◆ Work task
Print, exactly as they appear in the listing below, the lines from the line with "var(--ink); stroke: none;" to the line with "342C68 455 200", with both end lines kept.

* * *

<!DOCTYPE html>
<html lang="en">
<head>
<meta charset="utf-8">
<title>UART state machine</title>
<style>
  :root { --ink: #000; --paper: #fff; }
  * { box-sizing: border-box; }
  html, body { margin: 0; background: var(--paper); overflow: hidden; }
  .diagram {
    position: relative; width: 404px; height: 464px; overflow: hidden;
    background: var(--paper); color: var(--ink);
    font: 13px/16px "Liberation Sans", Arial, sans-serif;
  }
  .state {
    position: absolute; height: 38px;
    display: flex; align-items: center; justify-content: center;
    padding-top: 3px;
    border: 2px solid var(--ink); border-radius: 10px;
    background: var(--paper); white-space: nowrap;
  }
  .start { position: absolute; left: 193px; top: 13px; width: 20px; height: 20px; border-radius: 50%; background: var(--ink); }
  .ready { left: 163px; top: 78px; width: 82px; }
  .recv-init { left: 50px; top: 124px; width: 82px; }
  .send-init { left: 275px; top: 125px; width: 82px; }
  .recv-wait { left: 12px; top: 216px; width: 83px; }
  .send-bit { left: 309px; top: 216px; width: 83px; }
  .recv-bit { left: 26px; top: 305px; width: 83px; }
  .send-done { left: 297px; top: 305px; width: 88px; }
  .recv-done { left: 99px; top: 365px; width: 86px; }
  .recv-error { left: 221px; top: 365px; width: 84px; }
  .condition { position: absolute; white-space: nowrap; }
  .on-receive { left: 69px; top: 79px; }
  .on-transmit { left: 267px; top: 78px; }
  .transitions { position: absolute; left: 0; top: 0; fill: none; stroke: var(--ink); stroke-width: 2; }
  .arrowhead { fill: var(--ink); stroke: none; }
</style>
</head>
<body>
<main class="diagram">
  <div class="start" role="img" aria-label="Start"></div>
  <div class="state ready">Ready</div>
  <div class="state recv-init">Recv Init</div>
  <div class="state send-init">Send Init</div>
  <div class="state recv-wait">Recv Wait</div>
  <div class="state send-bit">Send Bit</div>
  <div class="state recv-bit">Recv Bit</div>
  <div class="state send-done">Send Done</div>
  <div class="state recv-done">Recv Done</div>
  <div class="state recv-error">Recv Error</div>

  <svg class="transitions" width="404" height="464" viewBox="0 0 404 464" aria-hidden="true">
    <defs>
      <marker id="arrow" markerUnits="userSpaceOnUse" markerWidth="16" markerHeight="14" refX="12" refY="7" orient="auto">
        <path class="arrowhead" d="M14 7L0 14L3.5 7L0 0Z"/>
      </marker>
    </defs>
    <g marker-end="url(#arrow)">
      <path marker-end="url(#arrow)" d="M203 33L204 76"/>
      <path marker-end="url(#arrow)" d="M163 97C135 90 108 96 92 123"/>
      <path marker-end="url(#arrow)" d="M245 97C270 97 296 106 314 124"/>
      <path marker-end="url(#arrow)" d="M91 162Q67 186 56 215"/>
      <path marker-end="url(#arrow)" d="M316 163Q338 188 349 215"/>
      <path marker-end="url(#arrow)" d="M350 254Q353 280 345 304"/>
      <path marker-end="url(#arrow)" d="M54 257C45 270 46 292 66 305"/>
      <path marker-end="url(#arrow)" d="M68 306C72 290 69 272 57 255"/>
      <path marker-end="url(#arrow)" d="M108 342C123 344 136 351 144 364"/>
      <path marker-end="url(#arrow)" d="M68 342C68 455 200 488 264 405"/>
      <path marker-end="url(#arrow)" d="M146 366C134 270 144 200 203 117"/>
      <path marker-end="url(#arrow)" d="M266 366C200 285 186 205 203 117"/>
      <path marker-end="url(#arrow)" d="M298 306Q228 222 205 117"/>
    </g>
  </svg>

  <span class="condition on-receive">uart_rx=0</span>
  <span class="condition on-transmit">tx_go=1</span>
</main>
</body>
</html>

* * *

◆ Your solution
  .arrowhead { fill: var(--ink); stroke: none; }
</style>
</head>
<body>
<main class="diagram">
  <div class="start" role="img" aria-label="Start"></div>
  <div class="state ready">Ready</div>
  <div class="state recv-init">Recv Init</div>
  <div class="state send-init">Send Init</div>
  <div class="state recv-wait">Recv Wait</div>
  <div class="state send-bit">Send Bit</div>
  <div class="state recv-bit">Recv Bit</div>
  <div class="state send-done">Send Done</div>
  <div class="state recv-done">Recv Done</div>
  <div class="state recv-error">Recv Error</div>

  <svg class="transitions" width="404" height="464" viewBox="0 0 404 464" aria-hidden="true">
    <defs>
      <marker id="arrow" markerUnits="userSpaceOnUse" markerWidth="16" markerHeight="14" refX="12" refY="7" orient="auto">
        <path class="arrowhead" d="M14 7L0 14L3.5 7L0 0Z"/>
      </marker>
    </defs>
    <g marker-end="url(#arrow)">
      <path marker-end="url(#arrow)" d="M203 33L204 76"/>
      <path marker-end="url(#arrow)" d="M163 97C135 90 108 96 92 123"/>
      <path marker-end="url(#arrow)" d="M245 97C270 97 296 106 314 124"/>
      <path marker-end="url(#arrow)" d="M91 162Q67 186 56 215"/>
      <path marker-end="url(#arrow)" d="M316 163Q338 188 349 215"/>
      <path marker-end="url(#arrow)" d="M350 254Q353 280 345 304"/>
      <path marker-end="url(#arrow)" d="M54 257C45 270 46 292 66 305"/>
      <path marker-end="url(#arrow)" d="M68 306C72 290 69 272 57 255"/>
      <path marker-end="url(#arrow)" d="M108 342C123 344 136 351 144 364"/>
      <path marker-end="url(#arrow)" d="M68 342C68 455 200 488 264 405"/>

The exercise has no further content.